Sunday, March 14, 2010
The Eyes Have It
In the opening act of Equus, the audience is told that a teenage boy, named Alan, has committed an unspeakable act of violence against six horses. Alan, for reasons that are unclear in the beginning to the audience and the psychiatrist who examines him, has blinded the horses. As the story unravels we learn that this twisted act was born of a mind that was formed, in part, by his parents' conflicting ideas about love, sex, and religion. His smothering mother is a religious woman, who comes from an upper middle class Christian background and his controlling father is her opposite as an atheist and a member of the working class.
Early on, we are told that Alan is educated about sex by his mother and that she places her explanation of love and sex within a Christian framework. She states, "I told him the biological facts, but I also told him what I believed. That sex is not just a biological matter, but spiritual as well. That if G-d willed, he would fall in love one day. That his task was to prepare himself for the most important happening of his life. And after that, if he was lucky, he might come to know a higher love still…." (29). His mother also initiates him into the world of stories and fantasy. She tells him about a horse named Prince, who will only let a faithful rider mount him. She also tells him about the passage in The Book of Job that refers to the nobility of horses.

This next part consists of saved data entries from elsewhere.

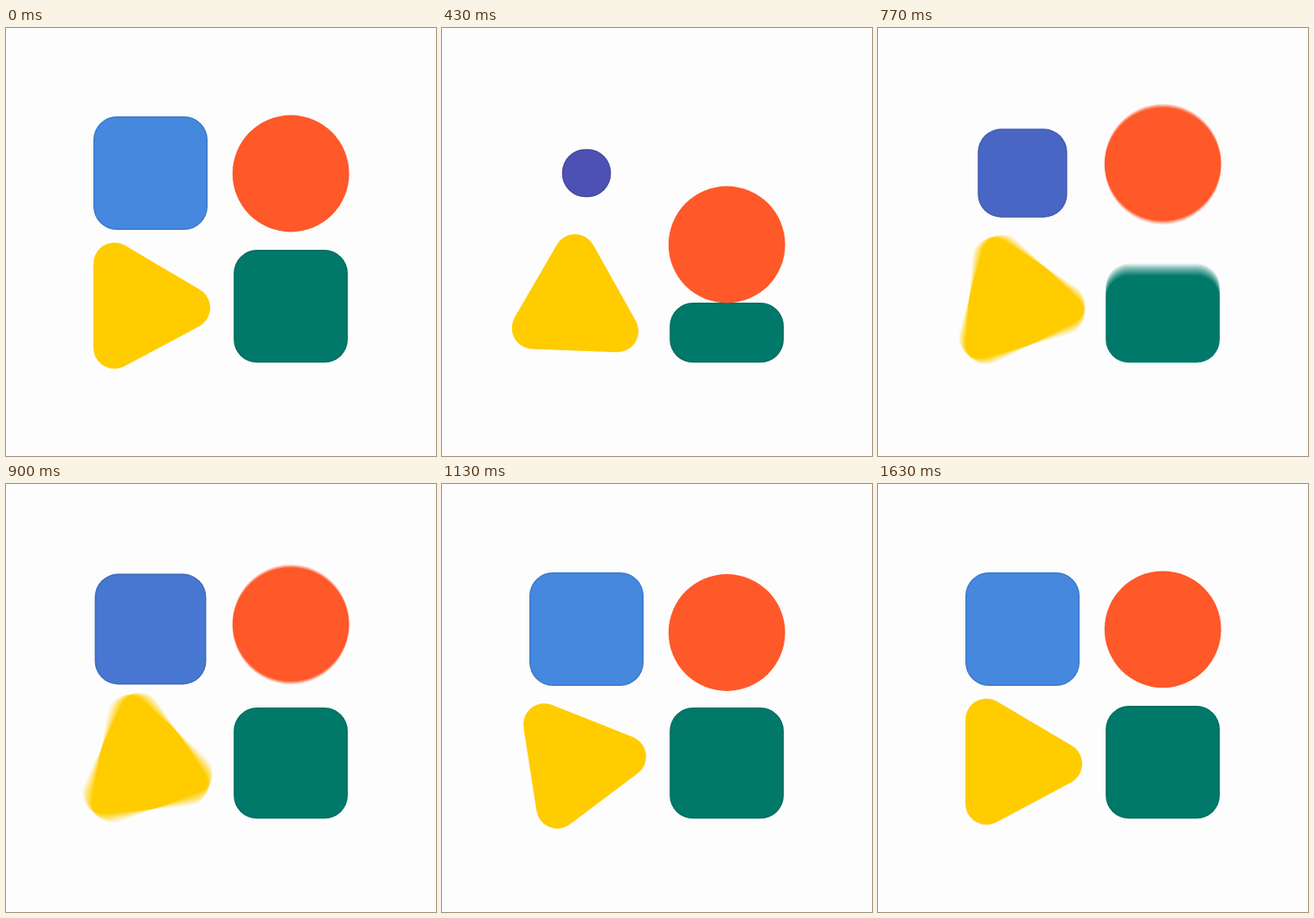
An HTML page with a canvas for the animation above (1660 ms loop, 497 by 494 pixels).

```html
<!DOCTYPE html>
<html lang="en">
<head>
<meta charset="utf-8">
<title>Four shapes</title>
<style>
  html, body { margin: 0; width: 100%; height: 100%; overflow: hidden; background: #fdfdfd; }
  canvas { display: block; width: 497px; height: 494px; }
</style>
</head>
<body>
<canvas id="stage"></canvas>
<script>
const W = 497, H = 494, LOOP = 1660, STEP = 100 / 3, STEPS = 50;
const SHUTTER = 0.5, SAMPLES = 15;
const dpr = window.devicePixelRatio || 1;

function surface(canvas) {
  canvas.width = Math.round(W * dpr);
  canvas.height = Math.round(H * dpr);
  const ctx = canvas.getContext('2d');
  ctx.scale(dpr, dpr);
  return ctx;
}
const stage = surface(document.getElementById('stage'));
const layer = surface(document.createElement('canvas'));

// Ease in and out from 0 to 1 between two steps; a higher power is sharper.
const ease = (start, end, power) => n => {
  const u = Math.min(1, Math.max(0, (n - start) / (end - start)));
  return u < 0.5 ? (2 * u) ** power / 2 : 1 - (2 - 2 * u) ** power / 2;
};

const press = ease(0.8, 12.8, 5), release = ease(16.7, 28.7, 8);
const rise = ease(16.4, 25.4, 3), drop = ease(24.3, 29.3, 2), settle = ease(34, 44, 2);
const shrink = ease(1.8, 15.8, 3), grow = ease(15, 29, 2);
const darken = ease(0, 13, 1), lighten = ease(18, 31, 1);
const drift = ease(0, 41, 2), whirl = ease(16.6, 34.9, 3);

const squareHalf = n => 66 - 39 * (shrink(n) - grow(n));
const ballY = n => 168 + 82 * press(n) - 100.7 * rise(n) + 22.2 * drop(n) - 3.7 * settle(n);
const blockTop = n => 256 + 61 * press(n) - 59 * release(n) - 2 * settle(n);
const spin = n => 150 * drift(n) + 210 * whirl(n);

const LIGHT = [69, 136, 222], DEEP = [77, 81, 180];
function squareColor(n) {
  const k = darken(n) - lighten(n);
  return `rgb(${LIGHT.map((c, i) => Math.round(c + (DEEP[i] - c) * k))})`;
}

const CORNERS = [[125.3, 272], [211.7, 323], [125.3, 369]];
const PIVOT = [157.4, 319.9], ROUND = 24.3;

function box(ctx, x, y, w, h) {
  const r = Math.min(27, w / 2, h / 2);
  ctx.moveTo(x + r, y);
  ctx.arcTo(x + w, y, x + w, y + h, r);
  ctx.arcTo(x + w, y + h, x, y + h, r);
  ctx.arcTo(x, y + h, x, y, r);
  ctx.arcTo(x, y, x + w, y, r);
  ctx.closePath();
}

function triangle(ctx, degrees) {
  ctx.translate(...PIVOT);
  ctx.rotate(degrees * Math.PI / 180);
  ctx.translate(-PIVOT[0], -PIVOT[1]);
  const normal = (p, q) => Math.atan2(q[1] - p[1], q[0] - p[0]) - Math.PI / 2;
  CORNERS.forEach((p, i) => {
    const prev = CORNERS[(i + 2) % 3], next = CORNERS[(i + 1) % 3];
    ctx.arc(p[0], p[1], ROUND, normal(prev, p), normal(p, next));
  });
  ctx.closePath();
}

// blur: smallest travel within the shutter that smears the shape
const shapes = [
  {
    color: squareColor, value: squareHalf, blur: Infinity, rim: true,
    path: (ctx, r) => box(ctx, 167 - r, 168 - r, 2 * r, 2 * r - 1)
  },
  {
    color: () => '#ffcc00', value: spin, blur: 4,
    path: triangle
  },
  {
    color: () => '#00796b', value: blockTop, blur: 1.5, rim: true,
    path: (ctx, top) => box(ctx, 263.2, top, 131.8, 386.3 - top)
  },
  {
    color: () => '#ff5829', value: ballY, blur: 1.5,
    path: (ctx, y) => ctx.arc(329.2, y, 67.4, 0, 2 * Math.PI)
  }
];

function fillShape(ctx, shape, value) {
  ctx.save();
  ctx.beginPath();
  shape.path(ctx, value);
  ctx.fill();
  ctx.restore();
}

function drawSharp(shape, n) {
  stage.fillStyle = shape.color(n);
  fillShape(stage, shape, shape.value(n));
  if (!shape.rim) return;
  stage.save();
  stage.beginPath();
  shape.path(stage, shape.value(n));
  stage.clip();
  stage.strokeStyle = 'rgba(0, 0, 0, 0.1)';
  stage.lineWidth = 3;
  stage.stroke();
  stage.restore();
}

function drawBlurred(shape, n) {
  layer.globalCompositeOperation = 'source-over';
  layer.clearRect(0, 0, W, H);
  layer.globalCompositeOperation = 'lighter';
  layer.globalAlpha = 1 / SAMPLES;
  layer.fillStyle = '#fff';
  for (let i = 0; i < SAMPLES; i++) {
    const offset = (i / (SAMPLES - 1) - 0.5) * SHUTTER;
    fillShape(layer, shape, shape.value(n + offset));
  }
  layer.globalCompositeOperation = 'source-in';
  layer.globalAlpha = 1;
  layer.fillStyle = shape.color(n);
  layer.fillRect(0, 0, W, H);
  stage.drawImage(layer.canvas, 0, 0, W, H);
}

function draw(n) {
  stage.fillStyle = '#fdfdfd';
  stage.fillRect(0, 0, W, H);
  for (const shape of shapes) {
    const travel = Math.abs(shape.value(n + SHUTTER / 2) - shape.value(n - SHUTTER / 2));
    (travel > shape.blur ? drawBlurred : drawSharp)(shape, n);
  }
}

const begin = performance.now();
function tick() {
  const t = (performance.now() - begin) % LOOP;
  draw(Math.min(STEPS - 1, Math.floor((t + 3.4) / STEP)));
  requestAnimationFrame(tick);
}
tick();
</script>
</body>
</html>
```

Alan begins to conflate horses, religion, and sex--a process which was started by his mother and is continued by his father when he replaces the picture of Jesus at the foot of Alan's bed with a picture of a horse. Alan has been taught by his mother that G-d is a judgmental G-d, with eyes everywhere that watch and see everything. The image of the horse, which Alan's mother describes to Dr. Dysart as being "all eyes," has replaced the image of G-d, and now stares down in judgment with eyes that see everything as Alan sleeps (40). Alan associates the horse's gaze with shame as it is only at two removes from his judgmental mother and at one remove from her judgmental Christian G-d.
This recalls Michel Foucault's description of the Panopticon in Discipline and Punish, where everyone in society is locked in a permanent state of surveillance, watching everyone else and being watched at all times. Thus, behavior becomes normalized by the collective gaze of society's judgment (551-555). In Alan's world, everyone is watching one another and being watched. And there is a real sense of shame whenever one of the characters steps outside of what is considered normal. The father watches and shames Alan when he catches him in the act of worshipping his horse-gd, Equus. Alan's mother watches and judges her son through her Christian G-d, which Alan has morphed into his horse-gd. The father attempts to escape the shaming gaze of his wife by sneaking off to watch a dirty movie. Father and son catch each other at the dirty movie and shame each other for being at the theater. Alan, who has learned to view sex as a shameful act, is unable to consummate his sexual relationship with Jill in the stables because he feels that the eyes of his G-d/mother/society are upon him in the form of the watchful horses. In order to relieve his shame, he blinds the horses and destroys their power to judge him. In doing so, Alan creates a world where, if only for a brief moment, the all-seeing eyes of G-d and society see him no more.
Foucault, Michel. "Discipline and Punish." Literary Theory: An Anthology. Eds. Rivkin, Julie and Ryan, Michael. New York: Blackwell Publishing, 2004. 549-566.
Shaffer, Peter. Equus. New York: Scribner, 2002.